Overall, it was a sweet story and had a fairy tale feel of pure decadence and hedonism. I wouldn’t mind meeting someone like Beatrice, who could help me relieve the stress in my life and make all my dreams come true (most of them have, but there are still a few lurking in the corners). I also see myself as a “Beatrice” to the people I care about, by trying to find ways to bring good things into their lives. I will say that reading this book inspired me to buy a dress I probably wouldn’t have looked at otherwise. And if this were to be made into a movie, I would cast Kristin Chenoweth as Beatrice. I think it would be a cute, “feel-good” chick flick if some of the sappiness was removed.

Amy B:

What would you do if your arch nemesis from high school suddenly moves across the street from you? And you happen to be still holding a grudge after all those years? Meet Marissa Lyons, a stay at home mom, and divorce, living a pretty boring and routine life. She observes the women (very much like the Stepford Wives) and homes of Vista Heights, all dressing and looking the same, blah and dull. Marissa happens to see a woman moving into the house across the street from her, and guess who it is? Beatrice Munson, her high school rival. She has hated her all these years because she stole away her first crush. Marissa swallows her pride and walks across the street with cupcakes to welcome her into the neighborhood. It turns out Beatrice is a totally different person. Starting with Bunko game night at Beatrice's house, she slowly transmits just a little bit of her magical persona into the women. When the women started raising families they stopped following their dreams, but with a bit of Beatrice's push their dreams become alive again. Friendships are formed, romances marriages are strengthened, and we see a few romances blossom.
Beatrice can be compared to a modern day Maria from the Sound of Music. Just as Maria brings joy and laughter to the children's lives, Beatrice breathes vivid color, excitement and sparkle into those around her, from her passion and love for life. Because of Beatrice's little pushes, each woman finds her way to true happiness.

Lorena has an incredible way with her use of adjectives and imagery. When she describes the smells of food (one of the characters opens a bakery), my mouth starts to water.
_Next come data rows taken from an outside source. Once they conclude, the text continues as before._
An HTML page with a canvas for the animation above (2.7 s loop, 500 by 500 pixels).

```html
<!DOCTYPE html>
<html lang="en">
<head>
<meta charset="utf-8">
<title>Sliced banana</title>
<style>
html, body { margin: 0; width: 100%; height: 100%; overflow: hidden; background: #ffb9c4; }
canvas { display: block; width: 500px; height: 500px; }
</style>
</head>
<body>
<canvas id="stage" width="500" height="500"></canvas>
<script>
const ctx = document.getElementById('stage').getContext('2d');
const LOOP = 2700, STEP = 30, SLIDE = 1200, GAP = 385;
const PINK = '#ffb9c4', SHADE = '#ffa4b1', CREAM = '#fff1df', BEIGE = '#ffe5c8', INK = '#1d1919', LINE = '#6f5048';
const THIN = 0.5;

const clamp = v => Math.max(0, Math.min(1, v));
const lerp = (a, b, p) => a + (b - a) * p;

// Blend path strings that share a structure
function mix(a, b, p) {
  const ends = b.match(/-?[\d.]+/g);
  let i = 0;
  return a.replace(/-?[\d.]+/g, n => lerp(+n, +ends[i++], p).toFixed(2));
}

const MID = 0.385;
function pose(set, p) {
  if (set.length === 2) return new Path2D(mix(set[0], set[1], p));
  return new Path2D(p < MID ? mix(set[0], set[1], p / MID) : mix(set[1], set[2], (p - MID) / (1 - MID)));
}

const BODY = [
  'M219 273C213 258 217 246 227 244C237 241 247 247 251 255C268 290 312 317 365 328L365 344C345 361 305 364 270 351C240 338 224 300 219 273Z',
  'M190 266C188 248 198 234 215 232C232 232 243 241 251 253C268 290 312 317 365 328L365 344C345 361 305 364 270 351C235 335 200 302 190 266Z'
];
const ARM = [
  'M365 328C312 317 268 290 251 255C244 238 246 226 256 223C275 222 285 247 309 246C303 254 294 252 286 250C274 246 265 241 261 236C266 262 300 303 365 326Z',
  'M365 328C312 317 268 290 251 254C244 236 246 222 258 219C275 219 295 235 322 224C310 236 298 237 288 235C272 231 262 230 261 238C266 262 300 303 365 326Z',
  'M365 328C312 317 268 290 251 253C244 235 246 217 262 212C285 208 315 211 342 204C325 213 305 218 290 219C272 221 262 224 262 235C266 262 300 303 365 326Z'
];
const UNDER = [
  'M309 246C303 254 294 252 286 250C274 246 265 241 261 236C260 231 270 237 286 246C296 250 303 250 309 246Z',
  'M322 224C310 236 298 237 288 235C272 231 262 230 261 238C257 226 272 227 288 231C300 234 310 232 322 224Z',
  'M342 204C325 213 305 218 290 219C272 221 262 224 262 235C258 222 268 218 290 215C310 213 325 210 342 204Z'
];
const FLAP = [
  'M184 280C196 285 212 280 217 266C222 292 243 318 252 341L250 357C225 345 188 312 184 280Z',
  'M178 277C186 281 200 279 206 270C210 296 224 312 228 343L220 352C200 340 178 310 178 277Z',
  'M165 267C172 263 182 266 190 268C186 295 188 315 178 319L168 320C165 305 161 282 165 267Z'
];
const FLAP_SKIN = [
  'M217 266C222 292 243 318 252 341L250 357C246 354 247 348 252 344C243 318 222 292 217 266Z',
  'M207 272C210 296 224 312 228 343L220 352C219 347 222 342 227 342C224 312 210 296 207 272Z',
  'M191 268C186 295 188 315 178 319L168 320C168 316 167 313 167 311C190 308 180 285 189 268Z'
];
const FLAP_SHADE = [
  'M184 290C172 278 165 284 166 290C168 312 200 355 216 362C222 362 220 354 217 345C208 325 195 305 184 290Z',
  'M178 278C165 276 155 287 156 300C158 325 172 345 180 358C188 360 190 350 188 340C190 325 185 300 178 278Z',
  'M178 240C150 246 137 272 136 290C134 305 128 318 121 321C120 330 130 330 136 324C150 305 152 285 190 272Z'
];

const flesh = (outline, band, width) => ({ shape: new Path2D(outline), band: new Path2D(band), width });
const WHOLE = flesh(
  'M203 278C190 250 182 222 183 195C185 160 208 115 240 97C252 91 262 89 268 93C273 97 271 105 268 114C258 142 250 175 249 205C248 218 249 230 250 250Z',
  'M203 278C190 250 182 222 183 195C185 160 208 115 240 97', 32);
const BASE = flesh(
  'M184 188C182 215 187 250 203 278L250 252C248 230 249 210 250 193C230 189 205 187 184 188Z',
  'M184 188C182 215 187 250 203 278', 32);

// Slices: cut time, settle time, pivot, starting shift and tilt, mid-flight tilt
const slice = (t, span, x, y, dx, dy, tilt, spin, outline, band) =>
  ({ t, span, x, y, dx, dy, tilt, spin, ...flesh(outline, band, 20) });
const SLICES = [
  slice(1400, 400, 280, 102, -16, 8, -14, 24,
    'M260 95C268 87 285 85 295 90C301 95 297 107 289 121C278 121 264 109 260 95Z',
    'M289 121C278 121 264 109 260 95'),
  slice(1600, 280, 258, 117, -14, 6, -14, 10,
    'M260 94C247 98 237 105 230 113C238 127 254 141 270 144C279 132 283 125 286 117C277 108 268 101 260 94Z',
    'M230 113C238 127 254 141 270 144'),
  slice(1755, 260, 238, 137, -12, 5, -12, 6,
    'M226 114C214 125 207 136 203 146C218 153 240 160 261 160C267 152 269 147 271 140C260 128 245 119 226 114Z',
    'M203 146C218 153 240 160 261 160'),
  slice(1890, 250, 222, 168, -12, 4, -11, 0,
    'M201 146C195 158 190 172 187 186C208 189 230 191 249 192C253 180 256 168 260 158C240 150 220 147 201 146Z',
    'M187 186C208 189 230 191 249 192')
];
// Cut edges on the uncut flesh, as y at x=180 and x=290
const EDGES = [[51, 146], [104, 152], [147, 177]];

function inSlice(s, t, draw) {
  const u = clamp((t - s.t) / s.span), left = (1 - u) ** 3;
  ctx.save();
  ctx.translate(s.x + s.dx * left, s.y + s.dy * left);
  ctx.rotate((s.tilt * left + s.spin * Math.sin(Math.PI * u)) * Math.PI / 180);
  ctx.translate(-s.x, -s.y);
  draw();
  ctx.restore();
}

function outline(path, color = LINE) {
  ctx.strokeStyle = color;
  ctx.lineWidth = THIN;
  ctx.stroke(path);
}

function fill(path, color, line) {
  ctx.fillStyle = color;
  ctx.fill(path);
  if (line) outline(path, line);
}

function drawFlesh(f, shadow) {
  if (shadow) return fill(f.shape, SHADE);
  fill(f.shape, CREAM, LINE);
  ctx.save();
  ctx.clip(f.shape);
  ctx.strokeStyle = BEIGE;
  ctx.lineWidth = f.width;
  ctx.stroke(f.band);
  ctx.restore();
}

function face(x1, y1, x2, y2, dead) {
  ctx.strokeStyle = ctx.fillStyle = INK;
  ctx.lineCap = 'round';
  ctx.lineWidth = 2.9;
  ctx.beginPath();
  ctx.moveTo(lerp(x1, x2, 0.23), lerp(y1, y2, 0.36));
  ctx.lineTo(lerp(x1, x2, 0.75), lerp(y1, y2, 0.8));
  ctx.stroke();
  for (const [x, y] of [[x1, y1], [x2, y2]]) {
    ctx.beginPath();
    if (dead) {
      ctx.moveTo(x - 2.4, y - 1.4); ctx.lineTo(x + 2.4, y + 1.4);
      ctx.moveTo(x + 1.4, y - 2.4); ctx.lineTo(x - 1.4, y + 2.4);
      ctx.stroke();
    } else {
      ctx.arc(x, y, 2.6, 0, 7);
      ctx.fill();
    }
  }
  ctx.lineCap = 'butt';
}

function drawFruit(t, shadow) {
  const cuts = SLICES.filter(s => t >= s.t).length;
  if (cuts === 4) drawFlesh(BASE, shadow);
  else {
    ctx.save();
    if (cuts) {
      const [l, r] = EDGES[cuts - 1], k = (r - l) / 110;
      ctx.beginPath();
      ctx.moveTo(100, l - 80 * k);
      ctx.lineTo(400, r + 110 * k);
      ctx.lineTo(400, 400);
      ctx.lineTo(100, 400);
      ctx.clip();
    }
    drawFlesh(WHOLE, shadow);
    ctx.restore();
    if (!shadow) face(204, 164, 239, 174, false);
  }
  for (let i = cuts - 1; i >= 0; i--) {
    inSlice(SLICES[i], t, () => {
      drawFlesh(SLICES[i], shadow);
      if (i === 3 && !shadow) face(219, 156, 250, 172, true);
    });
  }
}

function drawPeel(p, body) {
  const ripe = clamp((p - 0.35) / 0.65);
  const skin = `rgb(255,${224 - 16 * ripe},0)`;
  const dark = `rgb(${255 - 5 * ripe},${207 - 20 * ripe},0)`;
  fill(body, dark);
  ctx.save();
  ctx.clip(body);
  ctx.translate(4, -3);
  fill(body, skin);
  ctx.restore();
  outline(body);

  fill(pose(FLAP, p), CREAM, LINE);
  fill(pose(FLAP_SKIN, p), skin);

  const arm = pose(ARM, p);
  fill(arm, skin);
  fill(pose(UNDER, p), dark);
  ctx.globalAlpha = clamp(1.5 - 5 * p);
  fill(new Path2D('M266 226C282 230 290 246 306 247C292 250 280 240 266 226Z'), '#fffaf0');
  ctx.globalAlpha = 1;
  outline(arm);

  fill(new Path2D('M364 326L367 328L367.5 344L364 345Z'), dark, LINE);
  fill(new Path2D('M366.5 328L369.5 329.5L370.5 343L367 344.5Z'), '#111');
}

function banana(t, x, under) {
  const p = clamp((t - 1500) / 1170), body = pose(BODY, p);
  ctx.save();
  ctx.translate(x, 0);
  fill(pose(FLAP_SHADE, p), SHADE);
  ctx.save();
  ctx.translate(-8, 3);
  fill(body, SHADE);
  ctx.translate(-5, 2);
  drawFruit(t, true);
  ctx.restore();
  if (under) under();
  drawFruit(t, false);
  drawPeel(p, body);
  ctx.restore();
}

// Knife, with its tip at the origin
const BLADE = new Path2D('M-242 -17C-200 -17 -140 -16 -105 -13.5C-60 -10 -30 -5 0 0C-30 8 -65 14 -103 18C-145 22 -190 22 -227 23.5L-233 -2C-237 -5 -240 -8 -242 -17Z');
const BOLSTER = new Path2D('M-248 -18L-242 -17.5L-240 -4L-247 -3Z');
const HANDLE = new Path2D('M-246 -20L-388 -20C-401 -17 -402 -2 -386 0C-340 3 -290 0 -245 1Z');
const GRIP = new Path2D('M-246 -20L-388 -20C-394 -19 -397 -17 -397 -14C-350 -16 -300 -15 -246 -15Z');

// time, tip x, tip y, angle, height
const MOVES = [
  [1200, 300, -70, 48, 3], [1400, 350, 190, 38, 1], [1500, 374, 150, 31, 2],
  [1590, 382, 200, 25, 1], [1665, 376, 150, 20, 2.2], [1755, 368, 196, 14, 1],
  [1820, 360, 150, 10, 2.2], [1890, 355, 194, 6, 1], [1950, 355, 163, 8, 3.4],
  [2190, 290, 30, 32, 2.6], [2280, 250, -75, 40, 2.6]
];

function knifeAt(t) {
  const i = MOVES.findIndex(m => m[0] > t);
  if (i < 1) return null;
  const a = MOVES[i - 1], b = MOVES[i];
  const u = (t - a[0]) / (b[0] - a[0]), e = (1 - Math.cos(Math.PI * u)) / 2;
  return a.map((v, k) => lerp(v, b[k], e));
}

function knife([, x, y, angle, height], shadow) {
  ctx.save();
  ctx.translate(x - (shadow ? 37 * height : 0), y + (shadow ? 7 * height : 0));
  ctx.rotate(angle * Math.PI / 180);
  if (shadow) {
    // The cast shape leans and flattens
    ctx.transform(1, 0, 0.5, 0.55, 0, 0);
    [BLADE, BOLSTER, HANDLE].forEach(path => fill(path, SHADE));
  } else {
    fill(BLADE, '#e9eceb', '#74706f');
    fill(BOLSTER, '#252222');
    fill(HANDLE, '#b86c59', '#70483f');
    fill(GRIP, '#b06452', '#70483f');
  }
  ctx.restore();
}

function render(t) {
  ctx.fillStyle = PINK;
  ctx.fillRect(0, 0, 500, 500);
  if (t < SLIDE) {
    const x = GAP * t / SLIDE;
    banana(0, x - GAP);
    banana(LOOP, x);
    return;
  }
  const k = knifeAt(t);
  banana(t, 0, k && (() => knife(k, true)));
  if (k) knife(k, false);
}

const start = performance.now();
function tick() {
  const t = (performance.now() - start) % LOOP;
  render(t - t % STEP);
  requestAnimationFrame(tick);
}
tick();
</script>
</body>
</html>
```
When she describes the interior of Beatrice's home, be it the first time we go inside with Marissa, or at the various parties she throws, it's as though I can actually feel the soft pillows and see the vibrant colors EVERYWHERE. At times though, there was a bit too much description. I wish there was a little more plot to balance it out.

I absolutely devoured this book. Lorena teaches us the power and importance of friendship. Sometimes friends are there for you more than your family, because true friends really "get" you. I laughed, cried and found myself wanting my own Beatrice. She would visit me when I'm being lazy and stubborn, and not taking the bulls by the horn; she would then give me a good kick in the butt. Beatrice teaches us that we have to keep our dreams at the forefront of our minds, and not let them sit on a high shelf in our closet getting all dusty. The following quote by Louisa May Alcott sums it up perfectly:

“We all have our own life to pursue, our own kind of dream to be weaving. And we all have some power to make wishes come true, as long as we keep believing.”

If you ever feel life is passing you by, or you happen to be in a rut, and are staying with it because it's comfortable (who wants to deal with change and uncertainty?)...then you will love this book. I think I just described about everyone.

I'm very much looking forward to reading more from Lorena Bathey.

Good news: "Beatrice Munson" is currently 99 cents for Kindle!

You might also like:

No comments: